With a nod to BMW, many other automakers clearly understand the importance of underbody design. For Lexus, it seems to be a breeze because the drag coefficients of its vehicles rank at or near the top of every segment in which it competes.

(However, success may have gone to the heads of its marketing department. A source tells WAW there were plans to claim the new LS 430 bests all production passenger cars with its 0.26 drag coefficient. Lexus lawyers correctly advised restraint — GM's EV1 boasts a 0.20.)

So why does Detroit seem to spit into the wind when it comes to underbody treatments as seemingly simple as belly pans? It all comes down to economics, says Roger Schulze, leader of DaimlerChrysler's newly christened aerothermal center of competence:

“This technique has been known in the industry at least 20 years,” he says. “But we've not been able to make a business case for the cost and weight.”

Don't rule out seeing belly pans on a General Motors product, says Max Schenkel, the No. 1 automaker's technology integration engineer. But don't hold your breath, either.

“You revisit each case,” he says. “Some vehicles, like a luxury vehicle, you may choose to go that route. … Where there's absolutely no attention paid to that in the underbody area, you can get about 5% to 6% improvement in drag by treating the underbody.”

According to the industry's rough measure, that's a performance increase of 2 mpg. But belly pans are not a panacea, he warns, because underbody component alignment must happen first.

“You also want to get the airflow to meet up with the airflow that's coming over the top of the vehicle,” he says.

The bottom line: “If you go the full belly pan treatment, you really must do the entire platform first.”

A quicker fix is a front air dam, which shields many of the underbody's uneven surfaces, Mr. Schenkel says.

DaimlerChrysler is trying hard not to underwhelm with its underbodies.

“What we're doing now is we're using some computer modeling to look at what we can do,” says Mr. Schulze. “With some ingenuity we might be able to do some things for free. If we make a fuel tank more aerodynamic, maybe that's a free improvement.”

Meanwhile, Ford is striving for process improvement. One goal is to formalize the sometimes tense relationship between engineers and designers, says Hau Thai-Tang, the No. 2 automaker's chief engineer of North America Car.

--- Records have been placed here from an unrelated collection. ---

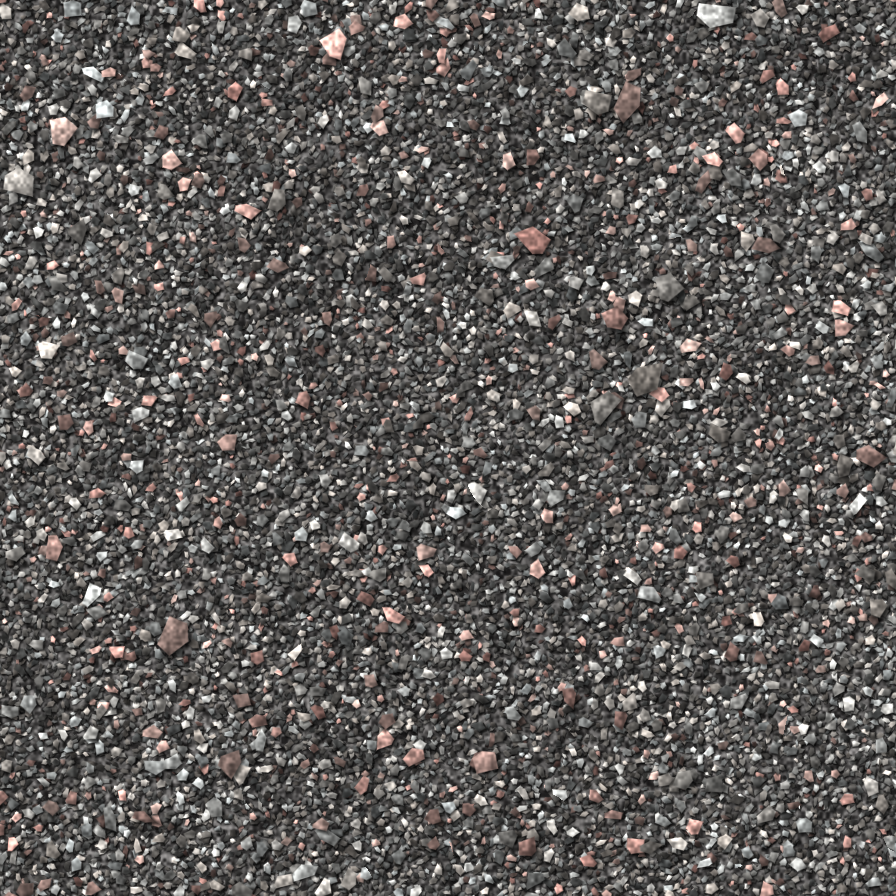
Reproduce this texture procedurally as a three.js fragment shader.

```glsl
// Weathered asphalt: dark bitumen grit with scattered grey, cream and pink stone chips.
varying vec2 vUv;

const vec2 LIGHT = vec2(-0.6, 0.8);        // direction towards the sun
const float EDGE = 0.0011;                 // half width of smoothed chip edges
const float SHADOW = 0.62;                 // darkness of chip shadows
const float RELIEF = 0.24;                 // shading across a chip
const float GRIT_SCALE = 250.0;            // bitumen speckles across the canvas
const vec3 BITUMEN_DARK = vec3(0.11, 0.105, 0.105);
const vec3 BITUMEN_LIGHT = vec3(0.52, 0.51, 0.505);
const vec3 PINK_TINT = vec3(1.24, 0.93, 0.87);
const vec3 COOL_TINT = vec3(0.97, 1.0, 1.0);
const vec3 CREAM_TINT = vec3(1.05, 1.0, 0.95);

float hash(vec2 p) {
  vec3 q = fract(p.xyx * 0.1031);
  q += dot(q, q.yzx + 33.33);
  return fract((q.x + q.y) * q.z);
}

float noise(vec2 p) {
  vec2 i = floor(p), f = fract(p);
  f = f * f * (3.0 - 2.0 * f);
  return mix(mix(hash(i), hash(i + vec2(1.0, 0.0)), f.x),
             mix(hash(i + vec2(0.0, 1.0)), hash(i + vec2(1.0, 1.0)), f.x), f.y);
}

// Distance to an irregular five-sided chip
float chipDistance(vec2 q, float radius, vec2 id) {
  float d = -radius;
  for (int k = 0; k < 5; k++) {
    float side = float(k);
    float angle = 1.2566 * (side + 0.6 * hash(id + side * 7.3));
    float reach = radius * (0.7 + 0.5 * hash(id + side * 3.7 + 51.0));
    d = max(d, dot(q, vec2(cos(angle), sin(angle))) - reach);
  }
  return d;
}

// Neutral stone brightness, tinted pink, cream or cool
vec3 chipColor(vec2 id, vec2 tone, float pinkShare) {
  float value = mix(tone.x, tone.y, pow(hash(id + 11.0), 1.5));
  float kind = hash(id + 23.0);
  vec3 tint = mix(COOL_TINT, CREAM_TINT, hash(id + 31.0));
  if (kind < pinkShare) tint = mix(CREAM_TINT, PINK_TINT, 0.4 + 0.6 * hash(id + 37.0));
  return value * tint;
}

// Lays one size of chips over the ground; radii are in cell units
void scatterChips(inout vec3 color, vec2 uv, float density, float share,
                  vec2 radii, vec2 tone, float pinkShare) {
  vec2 p = uv * density;
  vec2 base = floor(p);
  float edge = EDGE * density;
  for (int y = -1; y <= 1; y++) {
    for (int x = -1; x <= 1; x++) {
      vec2 cell = base + vec2(float(x), float(y));
      vec2 id = cell + density * 1.7;
      if (hash(id) > share) continue;

      vec2 center = cell + 0.1 + 0.8 * vec2(hash(id + 3.0), hash(id + 5.0));
      vec2 offset = p - center;
      float radius = mix(radii.x, radii.y, hash(id + 13.0));
      float turn = 6.2832 * hash(id + 17.0);
      float c = cos(turn), s = sin(turn);
      float stretch = 1.0 + 0.35 * hash(id + 19.0);
      vec2 q = mat2(c, -s, s, c) * offset * vec2(1.0 / stretch, stretch);
      float d = chipDistance(q, radius, id);

      // Shadow on the side away from the sun
      float away = dot(offset, -LIGHT) / (length(offset) + 0.001);
      float shade = (1.0 - smoothstep(0.0, 0.55 * radius + edge, d))
                  * smoothstep(-0.1, 0.7, away);
      color *= 1.0 - SHADOW * shade;

      // Lit and mottled chip surface
      float slope = clamp(dot(offset, LIGHT) / radius, -1.0, 1.0);
      float mottle = 0.72 + 0.56 * noise(uv * 170.0 + id);
      vec3 stone = chipColor(id, tone, pinkShare) * (1.0 + RELIEF * slope) * mottle;
      color = mix(color, stone, 1.0 - smoothstep(-edge, edge, d));
    }
  }
}

void main() {
  // Broad patches vary wear and chip density
  float patches = 0.6 * noise(vUv * 5.0 + 4.0) + 0.4 * noise(vUv * 13.0 + 9.0);
  float crowd = 0.6 + 0.8 * patches;

  // Bitumen grit
  float grit = 0.65 * noise(vUv * GRIT_SCALE) + 0.35 * noise(vUv * GRIT_SCALE * 0.53 + 70.0);
  vec3 color = mix(BITUMEN_DARK, BITUMEN_LIGHT, smoothstep(0.1, 0.95, grit));

  // Chips from sand to coarse stone
  scatterChips(color, vUv, 137.0, 0.85, vec2(0.28, 0.54), vec2(0.22, 0.78), 0.06);
  scatterChips(color, vUv, 76.0, 0.42 * crowd, vec2(0.22, 0.46), vec2(0.26, 0.84), 0.15);
  scatterChips(color, vUv, 43.0, 0.18 * crowd, vec2(0.24, 0.42), vec2(0.36, 0.88), 0.38);
  scatterChips(color, vUv, 23.0, 0.025, vec2(0.24, 0.38), vec2(0.42, 0.82), 0.5);

  // Fine surface sparkle and gentle large-scale tone
  float sparkle = noise(vUv * GRIT_SCALE * 1.15 + 130.0) - 0.5;
  color *= (1.0 + 0.5 * sparkle) * (0.95 + 0.14 * patches);
  gl_FragColor = vec4(clamp(color, 0.0, 1.0), 1.0);
}
```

But it seems the winds of change are blowing particularly strong in another area. “We also look at clever things like A-pillar treatment … and how we manage airflow underneath the car,” he says.